What is the number of lines below that contain the word "rmse"? Give only that number.

-*-

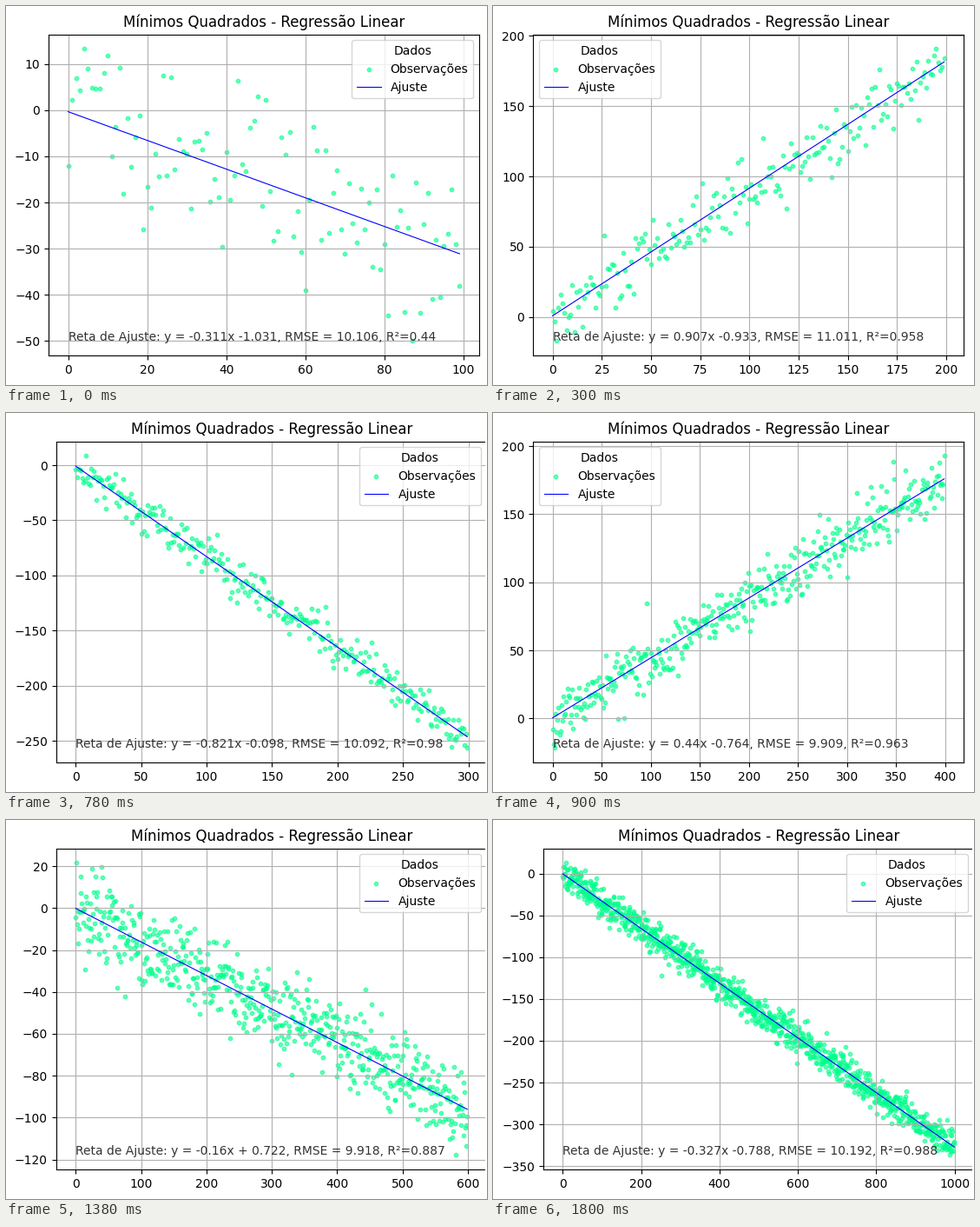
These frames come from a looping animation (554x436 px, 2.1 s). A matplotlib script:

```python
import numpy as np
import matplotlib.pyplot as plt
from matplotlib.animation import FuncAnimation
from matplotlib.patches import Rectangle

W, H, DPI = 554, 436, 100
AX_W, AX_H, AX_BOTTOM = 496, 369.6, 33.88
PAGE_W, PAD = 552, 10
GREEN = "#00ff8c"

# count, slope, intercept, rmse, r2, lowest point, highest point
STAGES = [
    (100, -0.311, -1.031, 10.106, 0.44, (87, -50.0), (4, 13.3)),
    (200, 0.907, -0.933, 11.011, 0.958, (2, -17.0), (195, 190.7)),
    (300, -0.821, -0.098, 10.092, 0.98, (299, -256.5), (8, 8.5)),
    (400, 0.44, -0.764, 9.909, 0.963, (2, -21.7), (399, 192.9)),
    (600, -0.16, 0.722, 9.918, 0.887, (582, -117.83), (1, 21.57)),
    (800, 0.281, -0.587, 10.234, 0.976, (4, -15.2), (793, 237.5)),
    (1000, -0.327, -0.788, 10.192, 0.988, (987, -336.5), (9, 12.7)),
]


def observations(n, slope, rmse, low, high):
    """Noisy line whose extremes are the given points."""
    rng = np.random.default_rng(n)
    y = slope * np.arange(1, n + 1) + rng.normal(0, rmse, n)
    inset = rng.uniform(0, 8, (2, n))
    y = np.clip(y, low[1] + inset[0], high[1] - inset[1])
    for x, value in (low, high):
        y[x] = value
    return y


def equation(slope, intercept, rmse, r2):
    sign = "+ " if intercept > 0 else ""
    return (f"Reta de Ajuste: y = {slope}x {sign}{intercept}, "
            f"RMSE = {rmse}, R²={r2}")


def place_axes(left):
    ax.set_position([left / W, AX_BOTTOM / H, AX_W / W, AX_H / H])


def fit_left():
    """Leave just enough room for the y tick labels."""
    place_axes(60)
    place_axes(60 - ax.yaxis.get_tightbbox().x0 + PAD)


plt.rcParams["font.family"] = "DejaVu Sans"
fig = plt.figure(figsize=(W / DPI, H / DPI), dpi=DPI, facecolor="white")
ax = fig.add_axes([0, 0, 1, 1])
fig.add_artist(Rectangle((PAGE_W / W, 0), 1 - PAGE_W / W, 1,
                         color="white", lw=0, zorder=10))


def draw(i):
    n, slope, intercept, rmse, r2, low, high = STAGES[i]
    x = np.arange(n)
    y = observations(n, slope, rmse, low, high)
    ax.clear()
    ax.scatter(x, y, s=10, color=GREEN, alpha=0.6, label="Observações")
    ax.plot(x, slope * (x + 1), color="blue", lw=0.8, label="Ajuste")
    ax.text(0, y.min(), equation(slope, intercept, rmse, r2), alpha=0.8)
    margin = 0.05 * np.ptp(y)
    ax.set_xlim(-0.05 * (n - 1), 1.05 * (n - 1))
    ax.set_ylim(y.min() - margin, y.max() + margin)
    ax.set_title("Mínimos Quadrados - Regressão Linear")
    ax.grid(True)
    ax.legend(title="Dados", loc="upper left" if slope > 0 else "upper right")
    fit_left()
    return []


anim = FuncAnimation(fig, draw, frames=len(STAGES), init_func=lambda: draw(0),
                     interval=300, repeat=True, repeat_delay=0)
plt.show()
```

-*-

▶ THE COMPLETED TASK
8